◆ **ACTIVITY**: Which lines of the listing hold the string "href"? Show each of them.

◆ **INFORMATION SHOWN**:
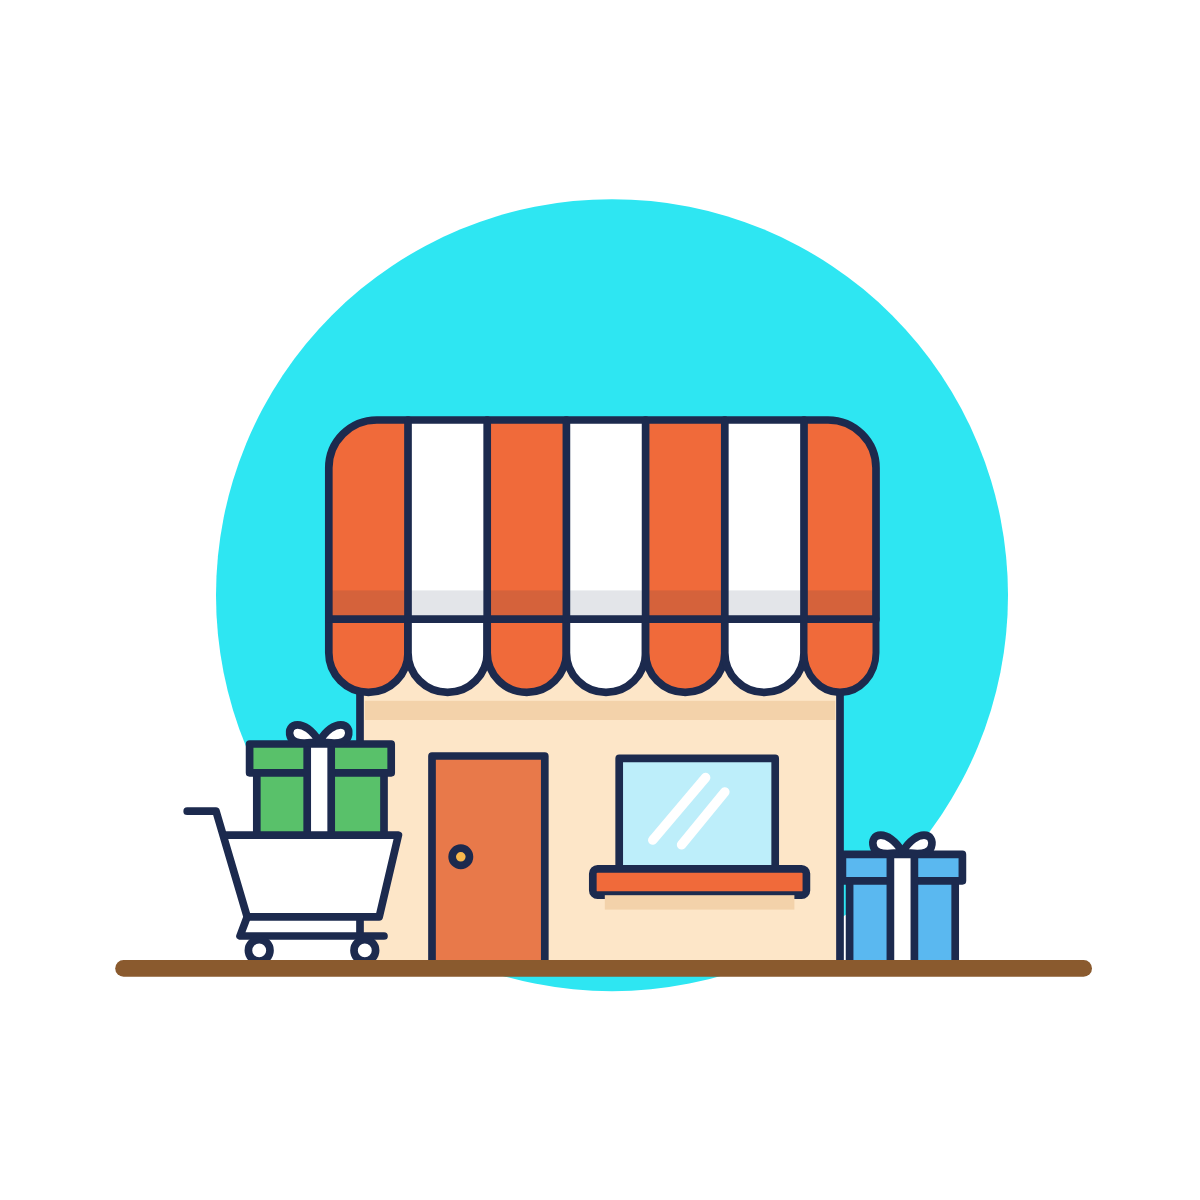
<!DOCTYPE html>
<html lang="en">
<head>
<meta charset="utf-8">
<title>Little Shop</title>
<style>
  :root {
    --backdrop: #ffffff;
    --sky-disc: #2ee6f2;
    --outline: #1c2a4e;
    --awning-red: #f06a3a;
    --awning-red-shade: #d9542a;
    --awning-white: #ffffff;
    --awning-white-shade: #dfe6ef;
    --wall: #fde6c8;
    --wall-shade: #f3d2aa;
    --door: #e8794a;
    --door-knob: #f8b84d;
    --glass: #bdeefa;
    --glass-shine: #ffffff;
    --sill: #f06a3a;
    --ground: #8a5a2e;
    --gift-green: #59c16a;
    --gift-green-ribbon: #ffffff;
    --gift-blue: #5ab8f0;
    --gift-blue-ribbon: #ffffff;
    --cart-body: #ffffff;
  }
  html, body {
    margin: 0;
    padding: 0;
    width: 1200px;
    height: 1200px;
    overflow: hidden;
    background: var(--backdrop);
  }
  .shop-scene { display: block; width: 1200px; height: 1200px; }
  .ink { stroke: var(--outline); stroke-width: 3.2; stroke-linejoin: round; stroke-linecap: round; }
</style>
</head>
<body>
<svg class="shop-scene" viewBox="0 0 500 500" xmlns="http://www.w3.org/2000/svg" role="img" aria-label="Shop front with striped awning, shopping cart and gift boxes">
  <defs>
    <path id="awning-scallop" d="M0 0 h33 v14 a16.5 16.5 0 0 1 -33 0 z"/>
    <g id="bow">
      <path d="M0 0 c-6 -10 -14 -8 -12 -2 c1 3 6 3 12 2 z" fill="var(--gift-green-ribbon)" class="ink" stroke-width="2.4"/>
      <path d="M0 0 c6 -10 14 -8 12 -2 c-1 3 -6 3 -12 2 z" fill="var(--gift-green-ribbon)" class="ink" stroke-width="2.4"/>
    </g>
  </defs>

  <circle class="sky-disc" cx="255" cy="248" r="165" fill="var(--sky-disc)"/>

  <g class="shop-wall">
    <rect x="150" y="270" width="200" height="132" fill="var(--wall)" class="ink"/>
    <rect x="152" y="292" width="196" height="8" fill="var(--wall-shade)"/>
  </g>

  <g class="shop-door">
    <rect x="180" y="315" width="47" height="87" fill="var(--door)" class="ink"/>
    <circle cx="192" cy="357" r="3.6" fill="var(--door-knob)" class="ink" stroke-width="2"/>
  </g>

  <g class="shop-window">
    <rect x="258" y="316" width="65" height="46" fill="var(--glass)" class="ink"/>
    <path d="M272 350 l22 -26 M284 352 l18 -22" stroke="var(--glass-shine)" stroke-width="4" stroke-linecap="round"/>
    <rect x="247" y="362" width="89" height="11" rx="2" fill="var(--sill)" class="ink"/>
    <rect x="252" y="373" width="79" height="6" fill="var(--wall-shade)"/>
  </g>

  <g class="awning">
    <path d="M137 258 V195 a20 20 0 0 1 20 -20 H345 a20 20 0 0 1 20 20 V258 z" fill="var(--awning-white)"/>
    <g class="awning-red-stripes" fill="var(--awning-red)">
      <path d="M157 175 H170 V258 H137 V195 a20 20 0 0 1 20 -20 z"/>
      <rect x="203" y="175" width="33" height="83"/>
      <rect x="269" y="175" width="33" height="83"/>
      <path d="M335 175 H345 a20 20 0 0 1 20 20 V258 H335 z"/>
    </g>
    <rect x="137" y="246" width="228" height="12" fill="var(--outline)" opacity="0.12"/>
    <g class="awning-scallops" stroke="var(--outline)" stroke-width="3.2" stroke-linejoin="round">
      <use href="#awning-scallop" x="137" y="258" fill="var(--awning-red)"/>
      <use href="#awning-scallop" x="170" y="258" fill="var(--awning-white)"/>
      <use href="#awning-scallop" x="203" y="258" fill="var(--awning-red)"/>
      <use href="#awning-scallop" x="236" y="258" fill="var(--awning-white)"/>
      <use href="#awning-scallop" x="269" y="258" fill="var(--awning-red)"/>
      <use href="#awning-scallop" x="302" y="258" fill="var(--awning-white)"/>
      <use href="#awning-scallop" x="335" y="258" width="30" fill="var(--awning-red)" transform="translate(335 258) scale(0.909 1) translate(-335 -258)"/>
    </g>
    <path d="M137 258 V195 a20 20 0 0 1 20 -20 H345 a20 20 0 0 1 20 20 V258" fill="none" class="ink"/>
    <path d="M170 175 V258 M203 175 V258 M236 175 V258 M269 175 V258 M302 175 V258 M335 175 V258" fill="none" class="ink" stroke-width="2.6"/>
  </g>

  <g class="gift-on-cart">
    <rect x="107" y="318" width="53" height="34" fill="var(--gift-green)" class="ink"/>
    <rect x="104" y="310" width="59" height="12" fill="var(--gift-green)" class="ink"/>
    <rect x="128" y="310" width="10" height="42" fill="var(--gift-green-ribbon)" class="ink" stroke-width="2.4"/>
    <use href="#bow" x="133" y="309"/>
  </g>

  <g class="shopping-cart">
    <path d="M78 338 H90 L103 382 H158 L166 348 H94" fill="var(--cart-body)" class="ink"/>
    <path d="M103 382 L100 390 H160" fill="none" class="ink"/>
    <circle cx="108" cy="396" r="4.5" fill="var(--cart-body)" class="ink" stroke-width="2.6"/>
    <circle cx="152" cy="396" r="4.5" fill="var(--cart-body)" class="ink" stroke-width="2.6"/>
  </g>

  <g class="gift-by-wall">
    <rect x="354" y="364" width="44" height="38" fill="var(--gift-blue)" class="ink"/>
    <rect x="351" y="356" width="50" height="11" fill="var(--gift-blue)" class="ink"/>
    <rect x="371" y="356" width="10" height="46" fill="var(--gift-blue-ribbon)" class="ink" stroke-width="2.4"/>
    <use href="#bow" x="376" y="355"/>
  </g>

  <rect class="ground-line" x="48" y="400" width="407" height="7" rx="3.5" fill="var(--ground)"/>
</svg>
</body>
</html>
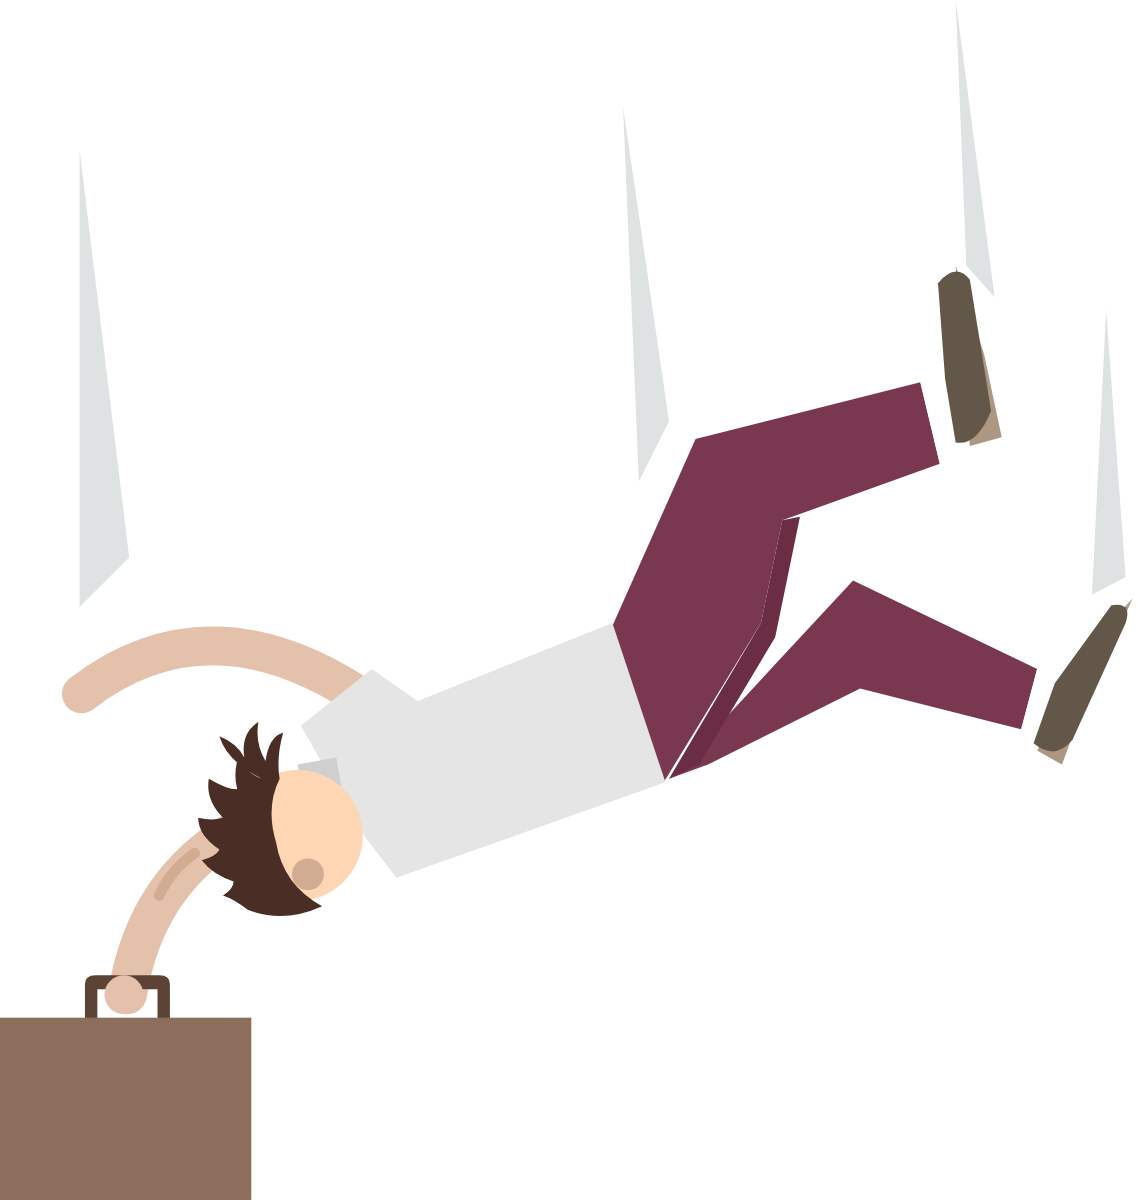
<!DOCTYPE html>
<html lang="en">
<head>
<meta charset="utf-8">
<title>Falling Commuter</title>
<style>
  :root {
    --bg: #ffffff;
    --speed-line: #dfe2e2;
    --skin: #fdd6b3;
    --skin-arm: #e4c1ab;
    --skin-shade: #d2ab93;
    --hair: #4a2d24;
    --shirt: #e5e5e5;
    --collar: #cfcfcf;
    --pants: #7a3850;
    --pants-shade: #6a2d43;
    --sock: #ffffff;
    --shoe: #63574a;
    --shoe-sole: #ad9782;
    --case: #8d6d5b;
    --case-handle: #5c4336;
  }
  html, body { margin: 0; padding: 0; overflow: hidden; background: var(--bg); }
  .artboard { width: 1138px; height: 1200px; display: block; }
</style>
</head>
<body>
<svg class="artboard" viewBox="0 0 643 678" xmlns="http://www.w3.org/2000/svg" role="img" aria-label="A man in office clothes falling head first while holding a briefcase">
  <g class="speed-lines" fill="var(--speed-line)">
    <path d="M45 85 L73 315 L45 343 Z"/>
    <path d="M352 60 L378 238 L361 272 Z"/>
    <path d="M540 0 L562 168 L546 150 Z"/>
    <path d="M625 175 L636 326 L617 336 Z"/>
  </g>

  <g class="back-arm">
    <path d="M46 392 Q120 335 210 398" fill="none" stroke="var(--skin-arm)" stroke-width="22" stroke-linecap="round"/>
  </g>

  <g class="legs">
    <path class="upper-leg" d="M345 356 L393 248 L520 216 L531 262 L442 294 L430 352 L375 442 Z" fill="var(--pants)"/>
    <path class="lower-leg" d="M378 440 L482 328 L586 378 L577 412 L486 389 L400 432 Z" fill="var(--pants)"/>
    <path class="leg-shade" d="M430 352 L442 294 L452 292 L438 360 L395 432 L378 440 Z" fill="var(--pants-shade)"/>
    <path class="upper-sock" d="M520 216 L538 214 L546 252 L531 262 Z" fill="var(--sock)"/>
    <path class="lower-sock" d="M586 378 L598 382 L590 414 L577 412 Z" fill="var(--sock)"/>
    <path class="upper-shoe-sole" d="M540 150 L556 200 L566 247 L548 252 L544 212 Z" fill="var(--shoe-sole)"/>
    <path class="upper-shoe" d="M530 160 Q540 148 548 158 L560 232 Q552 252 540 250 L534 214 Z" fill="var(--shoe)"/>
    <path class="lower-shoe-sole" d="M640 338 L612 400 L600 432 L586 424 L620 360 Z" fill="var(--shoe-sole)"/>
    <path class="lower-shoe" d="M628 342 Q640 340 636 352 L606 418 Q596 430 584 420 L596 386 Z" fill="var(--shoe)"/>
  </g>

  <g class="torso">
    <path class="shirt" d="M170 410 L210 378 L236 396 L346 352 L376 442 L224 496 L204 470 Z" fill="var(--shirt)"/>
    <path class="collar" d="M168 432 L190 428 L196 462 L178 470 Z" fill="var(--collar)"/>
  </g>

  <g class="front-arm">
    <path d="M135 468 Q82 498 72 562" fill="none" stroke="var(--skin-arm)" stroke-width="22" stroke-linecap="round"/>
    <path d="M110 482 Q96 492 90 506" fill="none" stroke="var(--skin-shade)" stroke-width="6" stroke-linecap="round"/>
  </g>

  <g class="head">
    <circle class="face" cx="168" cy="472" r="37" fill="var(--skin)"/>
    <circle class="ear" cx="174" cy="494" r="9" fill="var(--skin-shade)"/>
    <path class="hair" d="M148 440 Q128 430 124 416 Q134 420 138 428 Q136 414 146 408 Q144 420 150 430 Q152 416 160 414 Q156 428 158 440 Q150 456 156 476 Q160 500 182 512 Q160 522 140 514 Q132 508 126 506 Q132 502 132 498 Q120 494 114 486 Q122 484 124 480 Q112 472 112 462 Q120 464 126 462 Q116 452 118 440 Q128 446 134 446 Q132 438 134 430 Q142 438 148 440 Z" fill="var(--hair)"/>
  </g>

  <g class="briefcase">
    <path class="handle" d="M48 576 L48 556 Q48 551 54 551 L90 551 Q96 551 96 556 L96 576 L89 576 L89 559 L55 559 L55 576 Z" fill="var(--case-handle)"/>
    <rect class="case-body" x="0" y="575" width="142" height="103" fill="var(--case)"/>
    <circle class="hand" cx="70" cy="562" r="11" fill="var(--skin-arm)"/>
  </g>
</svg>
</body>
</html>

◆ **TASK RESPONSE**:
      <use href="#awning-scallop" x="137" y="258" fill="var(--awning-red)"/>
      <use href="#awning-scallop" x="170" y="258" fill="var(--awning-white)"/>
      <use href="#awning-scallop" x="203" y="258" fill="var(--awning-red)"/>
      <use href="#awning-scallop" x="236" y="258" fill="var(--awning-white)"/>
      <use href="#awning-scallop" x="269" y="258" fill="var(--awning-red)"/>
      <use href="#awning-scallop" x="302" y="258" fill="var(--awning-white)"/>
      <use href="#awning-scallop" x="335" y="258" width="30" fill="var(--awning-red)" transform="translate(335 258) scale(0.909 1) translate(-335 -258)"/>
    <use href="#bow" x="133" y="309"/>
    <use href="#bow" x="376" y="355"/>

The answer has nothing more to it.